Tuesday, May 31, 2016

No Downside to Takeover of CCSD's Burns Elementary

Reading the latest state report card for Burns Elementary could make you cry. Despite the best efforts of teachers and administrators, its at-risk performance continues to stun with horrific percentages of children not meeting standards in any subject. For a look at these statistics, see the following PDF:
Burns Elementary Report Card 2015

What will change the dismal-looking outcomes for Burns students? Not more of the same. It's been tried to death.

So it's mysterious why objections have been raised to a program that seems to be working in an outstanding way for two other schools: According to a recent editorial, "Millicent Brown, co-founder of the Quality Education Project, worries that the school would not be accountable to the district, although it would have a board of trustees comprised of representatives of both Meeting Street Schools and CCSD — one of them Superintendent Gerrita Postlewait." 

Who is Millicent Brown? From her biographical note at the Avery Research Center, 
"In 1948, Millicent Ellison Brown was born in Charleston, South Carolina to MaeDe and J. Arthur Brown. Her father was the local and state president of the National Association for the Advancement of Colored People (NAACP). In 1963, Millicent replaced her older sister Minerva as the primary plaintiff in a NAACP-sponsored lawsuit Millicent Brown versus Charleston County School District #20. Filed to desegregate the Charleston public school system, the lawsuit resulted in Brown becoming one of two African-American students to integrate Rivers High School in 1963. Graduating from Rivers High School in 1966, Brown the attended the College of Charleston and received her B.A. in History, 1975. She  received her M.Ed. in Education from The Citadel in 1978. From 1989 to 1991, Brown served as the Director of Exhibits and Museum Education at the Avery Research Center. Brown earned a Ph.D. in History from Florida State University in 1997, writing her dissertation on history of civil rights activism in Charleston from 1940 to 1970.
Dr. Brown's remarks must carry some weight in conversations about the history of desegregation in CCSD--she lived it. However, it's been 50 years since she attended Charleston County public schools. Does she really believe that a conspiracy is now afoot in the district? A conspiracy to do what? Re segregate schools? That's already happened! Burns Elementary is a good example. How would a public/private partnership make things any worse?

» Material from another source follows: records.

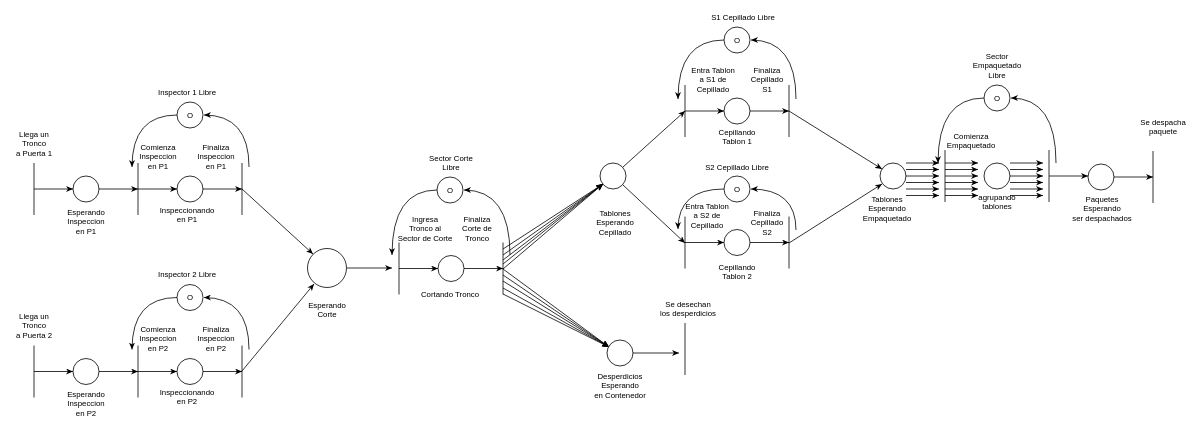
<!DOCTYPE html>
<html lang="es">
<head>
<meta charset="utf-8">
<title>Red de Petri del aserradero</title>
<style>
:root { --paper: #fff; --ink: #000; }
* { box-sizing: border-box; }
html, body { margin: 0; background: var(--paper); }
body { width: 1200px; height: 431px; overflow: hidden; }
.net { position: relative; width: 1200px; height: 431px; overflow: hidden; color: var(--ink); }
.wires { position: absolute; left: 0; top: 0; display: block; fill: none; stroke: var(--ink); stroke-width: .8; }
.arc { marker-end: url(#head); }
.place { fill: var(--paper); }
.label {
  position: absolute; margin: 0; transform: translate(-50%, -4.5px);
  font: 7.8px/9.4px "Liberation Sans", Arial, sans-serif;
  text-align: center; white-space: nowrap;
}
</style>
</head>
<body>
<main class="net">
<svg class="wires" width="1200" height="431" viewBox="0 0 1200 431" aria-hidden="true">
  <defs>
    <marker id="head" markerUnits="userSpaceOnUse" markerWidth="8" markerHeight="6" refX="7" refY="3" orient="auto">
      <path d="M0 0L7 3L0 6L2 3Z" fill="#000" stroke="none"/>
    </marker>
    <circle id="place" class="place" r="13"/>
    <path id="transition" d="M0 0V52"/>
    <path id="step" class="arc" d="M0 0H39"/>
    <g id="batch">
      <path class="arc" d="M0 0H33"/><path class="arc" d="M0 6.5H33"/><path class="arc" d="M0 13H33"/>
      <path class="arc" d="M0 19.5H33"/><path class="arc" d="M0 26H33"/><path class="arc" d="M0 32.5H33"/>
    </g>
    <g id="inspection">
      <use href="#transition" x="34" y="163"/><use href="#transition" x="138" y="163"/><use href="#transition" x="242" y="163"/>
      <use href="#step" x="34" y="189"/><use href="#step" x="99" y="189"/>
      <use href="#step" x="138" y="189"/><use href="#step" x="203" y="189"/>
      <use href="#place" x="86" y="189"/><use href="#place" x="190" y="189"/>
      <use href="#place" x="190" y="115"/>
      <path class="arc" d="M249 167Q249 115 204 115"/>
      <path class="arc" d="M177 115Q132 115 132 167"/>
    </g>
    <g id="work">
      <use href="#transition" x="0" y="-26"/><use href="#transition" x="104" y="-26"/>
      <use href="#step"/><use href="#step" x="65"/>
      <use href="#place" x="52"/>
    </g>
  </defs>

  <g id="inspections">
    <use href="#inspection"/>
    <use href="#inspection" y="182.5"/>
    <path class="arc" d="M242 189L313 254"/>
    <path class="arc" d="M242 371L314 284"/>
  </g>

  <g id="cutting">
    <circle class="place" cx="327" cy="268" r="19.5"/>
    <path class="arc" d="M347 268H392"/>
    <use href="#work" x="399" y="268.5"/>
    <use href="#place" x="450" y="190"/>
    <path class="arc" d="M510 255Q510 190 464 190"/>
    <path class="arc" d="M437 190Q392 190 392 255"/>
    <path class="arc" d="M503 249L603 184"/><path class="arc" d="M503 255L603 184"/>
    <path class="arc" d="M503 260L603 184"/><path class="arc" d="M503 264L603 184"/>
    <path class="arc" d="M503 269L603 184"/>
    <path class="arc" d="M503 269L609 347"/><path class="arc" d="M503 275L609 347"/>
    <path class="arc" d="M503 281L609 347"/><path class="arc" d="M503 288L609 347"/>
    <path class="arc" d="M503 294L609 347"/>
  </g>

  <g id="waste">
    <use href="#place" x="620" y="353"/>
    <path class="arc" d="M633 353H679"/>
    <use href="#transition" x="685" y="323"/>
  </g>

  <g id="planing">
    <use href="#place" x="613" y="176"/>
    <path class="arc" d="M623 167L685 111"/>
    <path class="arc" d="M623 185L685 243"/>
    <use href="#work" x="685" y="111"/>
    <use href="#work" x="685" y="242.5"/>
    <use href="#place" x="737" y="40"/>
    <path class="arc" d="M796 99Q796 40 751 40"/>
    <path class="arc" d="M724 40Q678 40 678 99"/>
    <use href="#place" x="737" y="189"/>
    <path class="arc" d="M796 230Q796 189 751 189"/>
    <path class="arc" d="M724 189Q678 189 678 229"/>
    <path class="arc" d="M789 111L882 169"/>
    <path class="arc" d="M789 243L882 184"/>
  </g>

  <g id="packing">
    <use href="#place" x="893" y="176"/>
    <use href="#batch" x="906" y="163"/>
    <use href="#transition" x="945" y="150"/>
    <use href="#batch" x="945" y="163"/>
    <use href="#place" x="997" y="176"/>
    <use href="#batch" x="1010" y="163"/>
    <use href="#transition" x="1049" y="150"/>
    <use href="#place" x="997" y="98"/>
    <path class="arc" d="M1056 163Q1056 98 1011 98"/>
    <path class="arc" d="M984 98Q938 98 938 163"/>
  </g>

  <g id="dispatch">
    <path class="arc" d="M1049 176H1088"/>
    <use href="#place" x="1101" y="177"/>
    <path class="arc" d="M1114 177H1153"/>
    <use href="#transition" x="1153" y="151"/>
  </g>
</svg>

<p class="label" style="left:34px;top:134px">Llega un<br>Tronco<br>a Puerta 1</p>
<p class="label" style="left:86px;top:212px">Esperando<br>Inspeccion<br>en P1</p>
<p class="label" style="left:187px;top:92px">Inspector 1 Libre</p>
<p class="label" style="left:190px;top:115px">O</p>
<p class="label" style="left:158px;top:147px">Comienza<br>Inspeccion<br>en P1</p>
<p class="label" style="left:216px;top:147px">Finaliza<br>Inspeccion<br>en P1</p>
<p class="label" style="left:187px;top:210px">Inspeccionando<br>en P1</p>

<p class="label" style="left:34px;top:316px">Llega un<br>Tronco<br>a Puerta 2</p>
<p class="label" style="left:86px;top:394px">Esperando<br>Inspeccion<br>en P2</p>
<p class="label" style="left:187px;top:274px">Inspector 2 Libre</p>
<p class="label" style="left:190px;top:297px">O</p>
<p class="label" style="left:158px;top:329px">Comienza<br>Inspeccion<br>en P2</p>
<p class="label" style="left:216px;top:329px">Finaliza<br>Inspeccion<br>en P2</p>
<p class="label" style="left:187px;top:392px">Inspeccionando<br>en P2</p>

<p class="label" style="left:327px;top:305px">Esperando<br>Corte</p>
<p class="label" style="left:451px;top:158px">Sector Corte<br>Libre</p>
<p class="label" style="left:450px;top:190px">O</p>
<p class="label" style="left:425px;top:219px">Ingresa<br>Tronco al<br>Sector de Corte</p>
<p class="label" style="left:477px;top:219px">Finaliza<br>Corte de<br>Tronco</p>
<p class="label" style="left:450px;top:294px">Cortando Tronco</p>

<p class="label" style="left:620px;top:376px">Desperdicios<br>Esperando<br>en Contenedor</p>
<p class="label" style="left:688px;top:304px">Se desechan<br>los desperdicios</p>

<p class="label" style="left:615px;top:213px">Tablones<br>Esperando<br>Cepillado</p>
<p class="label" style="left:743px;top:17px">S1 Cepillado Libre</p>
<p class="label" style="left:737px;top:40px">O</p>
<p class="label" style="left:713px;top:70px">Entra Tablon<br>a S1 de<br>Cepillado</p>
<p class="label" style="left:767px;top:70px">Finaliza<br>Cepillado<br>S1</p>
<p class="label" style="left:737px;top:132px">Cepillando<br>Tablon 1</p>
<p class="label" style="left:737px;top:167px">S2 Cepillado Libre</p>
<p class="label" style="left:737px;top:189px">O</p>
<p class="label" style="left:707px;top:206px">Entra Tablon<br>a S2 de<br>Cepillado</p>
<p class="label" style="left:767px;top:213px">Finaliza<br>Cepillado<br>S2</p>
<p class="label" style="left:737px;top:267px">Cepillando<br>Tablon 2</p>

<p class="label" style="left:887px;top:199px">Tablones<br>Esperando<br>Empaquetado</p>
<p class="label" style="left:997px;top:56px">Sector<br>Empaquetado<br>Libre</p>
<p class="label" style="left:997px;top:98px">O</p>
<p class="label" style="left:971px;top:136px">Comienza<br>Empaquetado</p>
<p class="label" style="left:997px;top:197px">agrupando<br>tablones</p>

<p class="label" style="left:1102px;top:199px">Paquetes<br>Esperando<br>ser despachados</p>
<p class="label" style="left:1163px;top:122px">Se despacha<br>paquete</p>
</main>
</body>
</html>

Even the NAACP's Dot Scott agrees such a partnership is worth trying at Burns. So far, it's working at Brentwood. 

Who would've thunk it?

1 comment:

Clisby Williams said...

One downside is that it would be illegal under current state law. That's why the state Education Dept. staff recommended against it - the state law allows a district only one School of Choice.

Another is the lack of transparency. Where is the documentation of the testing gains? Remember the miracle worker of Sanders-Clyde? We should all be a little skeptical of this.

Also - the whole point of setting up a state-approved School of Choice ought to be to try out something different with the idea that, if it succeeds, CCSD itself could replicate the program. So, what do we know about Brentwood? We know CCSD is spending about $13,000 per student. How much is MSA (or Sherman Financial Group, or other private donors) contributing? Unless we know that, we don't know how much it costs, so we have no frame of reference to decide how financially feasible that model is.

If CCSD were acting with due diligence, the Memorandum of Agreement would specify at least 2 things: Everything to do with Brentwood is subject to the FOIA; and CCSD is either administering or monitoring all relevant testing.